  4. Kavanagh, J. (2005). Stress and Performance A Review of the Literature and its Applicability to the Military. RAND CORP SANTA MONICA CA.
  5. Stetz, M. C., Thomas, M. L., Russo, M. B., Stetz, T. A., Wildzunas, R. M., McDonald, J. J., ... & Romano, J. A. (2007). Stress, mental health, and cognition: a brief review of relationships and countermeasures.
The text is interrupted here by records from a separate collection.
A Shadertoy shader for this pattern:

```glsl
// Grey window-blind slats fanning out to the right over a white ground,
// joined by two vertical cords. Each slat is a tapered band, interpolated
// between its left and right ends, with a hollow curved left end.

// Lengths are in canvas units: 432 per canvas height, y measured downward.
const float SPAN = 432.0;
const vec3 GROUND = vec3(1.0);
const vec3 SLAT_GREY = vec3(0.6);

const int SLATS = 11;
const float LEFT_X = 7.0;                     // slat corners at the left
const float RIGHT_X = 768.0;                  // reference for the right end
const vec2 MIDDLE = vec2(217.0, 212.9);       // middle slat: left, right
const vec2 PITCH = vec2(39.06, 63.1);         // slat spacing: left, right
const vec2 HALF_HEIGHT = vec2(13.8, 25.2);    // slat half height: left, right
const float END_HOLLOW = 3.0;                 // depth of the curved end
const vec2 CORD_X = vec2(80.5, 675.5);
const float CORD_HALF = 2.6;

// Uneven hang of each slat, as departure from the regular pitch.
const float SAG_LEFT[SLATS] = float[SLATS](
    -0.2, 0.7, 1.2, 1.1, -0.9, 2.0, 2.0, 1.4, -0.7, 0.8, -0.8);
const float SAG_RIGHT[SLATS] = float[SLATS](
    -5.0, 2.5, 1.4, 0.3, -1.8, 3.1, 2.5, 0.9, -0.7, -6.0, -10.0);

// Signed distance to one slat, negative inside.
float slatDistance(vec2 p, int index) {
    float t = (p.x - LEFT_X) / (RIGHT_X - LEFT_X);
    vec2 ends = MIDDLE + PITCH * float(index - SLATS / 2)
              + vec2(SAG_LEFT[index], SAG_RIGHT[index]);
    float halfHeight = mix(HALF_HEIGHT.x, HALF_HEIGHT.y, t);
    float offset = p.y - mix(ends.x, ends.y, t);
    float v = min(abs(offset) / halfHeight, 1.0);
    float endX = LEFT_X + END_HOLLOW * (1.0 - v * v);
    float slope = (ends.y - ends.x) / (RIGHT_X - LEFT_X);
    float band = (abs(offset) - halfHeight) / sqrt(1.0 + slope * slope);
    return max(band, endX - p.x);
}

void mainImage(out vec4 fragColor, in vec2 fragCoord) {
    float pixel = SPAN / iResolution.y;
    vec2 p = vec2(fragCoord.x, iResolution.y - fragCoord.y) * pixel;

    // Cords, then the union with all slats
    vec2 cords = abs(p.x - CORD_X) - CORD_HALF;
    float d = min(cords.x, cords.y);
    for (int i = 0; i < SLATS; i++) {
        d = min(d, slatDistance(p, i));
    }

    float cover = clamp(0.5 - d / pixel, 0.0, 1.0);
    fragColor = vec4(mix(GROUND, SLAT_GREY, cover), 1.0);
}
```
Aviation, space, and environmental medicine, 78(5), B252-B260.
  6. Pallavicini, Federica, et al. "Virtual reality applications for stress management training in the military." Aerospace medicine and human performance 87.12 (2016): 1021-1030.
  7. McGaghie, William C., et al. "A critical review of simulation‐based mastery learning with translational outcomes." Medical Education 48.4 (2014): 375-385.
  8. Vattanavanit, Veerapong, Jarernporn Kawla-ied, and Rungsun Bhurayanontachai. “High-Fidelity Medical Simulation Training Improves Medical Students’ Knowledge and Confidence Levels in Septic Shock Resuscitation.” Open Access Emergency Medicine : OAEM 9 (2017): 1–7. PMC. Web. 6 Nov. 2017.
  9. Lamb, Richard L., Leonard Annetta, and Jonah Firestone. "A meta-analysis with examination of moderators of student cognition, affect, and learning outcomes while using serious educational games, serious games, and simulations." Computers in Human Behavior (2017).
  10. Scalese, Ross J., Vivian T. Obeso, and S. Barry Issenberg. "Simulation technology for skills training and competency assessment in medical education." Journal of general internal medicine 23.1 (2008): 46-49.
  11. Grantcharov, Teodor P., et al. "Randomized clinical trial of virtual reality simulation for laparoscopic skills training." British Journal of Surgery 91.2 (2004): 146-150.